This hike is a fantastic way to experience the majesty of the Columbia River Gorge, just 25 miles east of the Portland airport. Multnomah Falls is definitely one of the most iconic waterfalls in the state and worth seeing just on it’s own but if you’re looking to experience even more of Oregon’s gorgeous waterfalls, there are nearly 50 along this scenic highway corridor! Regarding the Multnomah-Wahkeena hike: not only do you experience Multnomah Falls from the top and bottom, you’ll see five other beautiful falls, and several unnamed falls. This is a moderate 5-mile roundtrip loop. You can hike the loop in either direction but we started at the Wahkeena Falls trailhead (GPS listed above) and ended at Multnomah. There is significant elevation gain along the hike but also flatter portions. This area can be extremely busy and parking can be difficult, so arriving early in the day is definitely recommended. There are lots of other waterfalls nearby and most of them are labeled on Google maps.
Where we camped: We boodocked in Cascade Locks but unfortunately it’s no longer allowed at that spot
11. EXPLORE THE CITY OF ASTORIA
- Astoria, Oregon
- GPS: 46.181140, -123.817029
There are so many quaint little communities along the Oregon Coast but possibly none so famous as Astoria. It’s the oldest city west of the Rockies, it’s where Lewis and Clark ended their westward expedition (well, technically at Fort Clatsop just 5 miles southwest of Astoria), and it’s been the backdrop of several movies including The Goonies, Short Circuit, Into the Wild, and The Ring. Astoria sits in the very northwest corner of Oregon where the Columbia River meets the Pacific Ocean. Not only are there fantastic breweries– Buoy and Fort George are favorites – there’s also the riverwalk (fun to explore by foot, bicycle or trolley) and climbing up the Astoria Column to get great views of the area (GPS above). We would recommend visiting the wonderful Sunday Farmer’s Market or heading to Fort Stevens State Park to see the ghostly remains of the Peter Iredale shipwreck, which ran aground in 1906.
Where we camped: Lewis & Clark Golf Course & RV Park in Astoria
12. EXPLORE THE WALLOWA MOUNTAINS
- Joseph, Oregon
- GPS: 45.280887, -117.211842
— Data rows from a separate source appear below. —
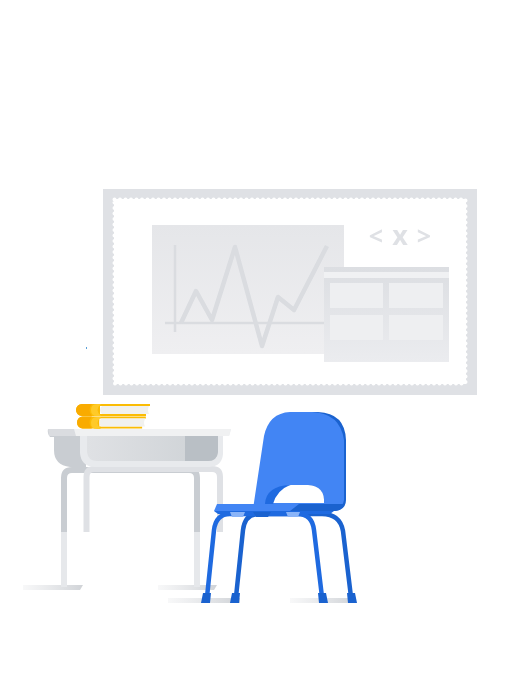
<!DOCTYPE html>
<html lang="en">
<head>
<meta charset="utf-8">
<title>Classroom</title>
<style>
:root {
  --frame: #dfe1e5;
  --line: #dadce0;
  --cell: #eeeff1;
  --desk-light: #e8eaed;
  --desk-mid: #dadce0;
  --desk-shade: #c9cdd2;
  --desk-dark: #b9bfc5;
  --blue: #4285f4;
  --blue-mid: #1f6ae0;
  --blue-deep: #1a62cf;
  --blue-pale: #8ab4f8;
  --yellow: #fbbc04;
  --orange: #f9ab00;
  --page: #f1f1ee;
}
html, body { margin: 0; background: #fff; overflow: hidden; }
.scene { display: block; width: 520px; height: 685px; }
.code { font: 700 25px "Open Sans", "Noto Sans", sans-serif; fill: var(--frame); }
.stroke { fill: none; stroke-linejoin: round; }
</style>
</head>
<body>
<svg class="scene" viewBox="0 0 520 685" role="img" aria-label="A blue chair and a school desk with books in front of a whiteboard">
  <defs>
    <linearGradient id="panel-fade" x2="0" y2="1">
      <stop stop-color="#e5e6e9"/><stop offset="1" stop-color="#efeff1"/>
    </linearGradient>
    <linearGradient id="window-fade" x2="0" y2="1">
      <stop stop-color="#dcdee2"/><stop offset="1" stop-color="#ebecef"/>
    </linearGradient>
    <linearGradient id="shadow-fade">
      <stop stop-color="#dadce0" stop-opacity=".2"/><stop offset="1" stop-color="#d0d3d7"/>
    </linearGradient>
    <linearGradient id="drawer-fade">
      <stop stop-color="#dfe1e4"/><stop offset="1" stop-color="#cdd1d5"/>
    </linearGradient>
    <g id="book">
      <path d="M6 0H74V2H24V10H70V12H6A6 6 0 0 1 6 0Z" fill="var(--yellow)"/>
      <path d="M6 0H16Q11 6 16 12H6A6 6 0 0 1 6 0Z" fill="var(--orange)"/>
      <path d="M73 2H26Q22 6 26 10H73Q71 6 73 2Z" fill="var(--page)"/>
    </g>
  </defs>

  <g id="whiteboard">
    <rect x="103" y="189" width="374" height="206" fill="var(--frame)"/>
    <rect x="114" y="199" width="352" height="185" fill="#fff"/>
    <rect x="114.500" y="199.500" width="351" height="184" fill="none" stroke="#fff" stroke-width="4" stroke-linecap="round" stroke-dasharray="0 5.500"/>
    <g id="chart">
      <rect x="152" y="225" width="192" height="129" fill="url(#panel-fade)"/>
      <path class="stroke" d="M175 245V332M165 323H326" stroke="var(--line)" stroke-width="2.500"/>
      <path class="stroke" d="M181 323L196 291L212 320L235 247L262 346L278 297L294 310L327 246" stroke="var(--line)" stroke-width="4.500"/>
    </g>
    <g id="window">
      <rect x="324" y="267" width="125" height="95" fill="url(#window-fade)"/>
      <rect x="324" y="272" width="125" height="6" fill="#f0f1f3"/>
      <g fill="var(--cell)">
        <rect x="330" y="283" width="53" height="25"/>
        <rect x="389" y="283" width="54" height="25"/>
        <rect x="330" y="315" width="53" height="25"/>
        <rect x="389" y="315" width="54" height="25"/>
      </g>
    </g>
    <g class="code" text-anchor="middle">
      <text x="376" y="245">&lt;</text>
      <text x="400" y="245" font-size="27">x</text>
      <text x="424" y="245">&gt;</text>
    </g>
  </g>

  <rect id="speck" x="86" y="347" width="1" height="2" fill="#5aa0d8"/>

  <g id="desk">
    <path d="M23 585H83L80 590H23Z" fill="url(#shadow-fade)"/>
    <path d="M158 585H217L214 590H158Z" fill="url(#shadow-fade)"/>
    <g id="desk-legs">
      <path d="M61 532H67V587H61ZM194 532H200V587H194Z" fill="#e6e8eb"/>
      <path class="stroke" d="M64 532V478Q64 470 72 470H189Q197 470 197 478V532" stroke="var(--desk-shade)" stroke-width="6"/>
      <path class="stroke" d="M86.500 532V477Q86.500 469 94 469H212Q220 469 220 477V532" stroke="var(--frame)" stroke-width="6"/>
    </g>
    <path d="M48 429H80V436H86V467H70Q54 465 54 450V437H50Q47 433 48 429Z" fill="var(--desk-shade)"/>
    <path d="M74 429H231L229 436H223V454Q222 466 210 467H94Q81 466 80 453V436H76Z" fill="var(--desk-light)"/>
    <path d="M48 429H78L80 436H49Z" fill="var(--desk-mid)"/>
    <path d="M87 436H218V452Q217 461 208 461H97Q88 461 87 452Z" fill="url(#drawer-fade)"/>
    <path d="M185 436H218V452Q217 461 208 461H185Z" fill="var(--desk-dark)"/>
    <path d="M74 429H231L229 436H76Z" fill="#f0f1f2"/>
  </g>

  <g id="books">
    <use href="#book" x="77" y="416.500" transform="translate(5.400) scale(.93 1)"/>
    <use href="#book" x="76" y="404"/>
    <path d="M91 410Q91 404 97 404H101Q94 410 101 416H97Q91 416 91 410ZM91 423Q91 417 97 417H101Q94 423 101 429H97Q91 429 91 423Z" fill="#ffca28"/>
  </g>

  <g id="chair">
    <path d="M168 598H240V603H168Z" fill="url(#shadow-fade)"/>
    <path d="M290 598H355V603H290Z" fill="url(#shadow-fade)"/>
    <g id="chair-legs" class="stroke" stroke-width="4.500">
      <path d="M236 597L243 530Q245 514 258 514H322Q340 514 343 531L351 597" stroke="var(--blue-deep)"/>
      <path d="M207 597L214 530Q216 514 230 514H298Q312 514 314 530L322 597" stroke="var(--blue-mid)"/>
    </g>
    <g id="chair-feet" fill="var(--blue-deep)">
      <path d="M203 593H211L210 603H201ZM232 593H240L239 603H230ZM318 593H326L328 603H319ZM347 593H355L357 603H348Z"/>
    </g>
    <path d="M290 412H318Q345 413 346 440V500Q346 510 335 511H262V500Q276 485 292 484L318 440Z" fill="var(--blue-deep)"/>
    <path fill-rule="evenodd" d="M253 509L264 436Q269 413 290 412H312Q340 413 344 440V500Q343 507 336 509ZM272 503H324Q325 486 308 485H291Q274 487 272 503Z" fill="var(--blue)"/>
    <path d="M272 503H324Q325 486 308 485H291Q274 487 272 503Z" fill="#fff"/>
    <path d="M265 504Q266 486 290 485Q277 490 273 504Z" fill="var(--blue-mid)"/>
    <path d="M217 504H340V505Q336 511 328 511H214Z" fill="var(--blue)"/>
    <path d="M299 504H344Q342 511 334 511H290Z" fill="var(--blue-deep)"/>
    <path d="M214 511H334L330 514H218Z" fill="var(--blue-mid)"/>
    <path d="M230 512H245L243 517H232ZM286 512H300L298 517H288Z" fill="var(--blue-pale)"/>
    <path d="M253 512H271L268 517H256Z" fill="var(--blue-deep)"/>
  </g>
</svg>
</body>
</html>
The Wallowa Mountains are an unexpected and awe-inspiring gem located in the far northeast corner of the state. They’re known as the Swiss Alps of Oregon and it’s no surprise that this area also makes it on the Seven Wonders of Oregon list. It’s definitely an out of the way place to visit, but oh so worth it. This area sees a lot of winter snow, so the best time to catch open trails is during the summer months. RV sites are available at Wallowa Lake State Park (GPS above) and at a handful of nearby RV parks – be aware that reservations can fill quickly. In addition to boating and kayaking on the gorgeous lake be sure to hit some of the hiking trails. We loved the Hurricane Creek trail in the Eagle Cap Wilderness. For especially dramatic views take the tram up Mt. Howard and hike the 2 mile loop at the top. Tram tickets are a bit spendy at $35/person but the ride is adventurous, the views are phenomenal and at the top there’s a cafe with outdoor seating.
Where we camped: Wallowa Lake State Park and nearby Scenic Meadows RV Park
Okay, your turn! We’d love to hear about your favorite stops in the state. Leave us a comment below with your must-see places in this Pacific Wonderland.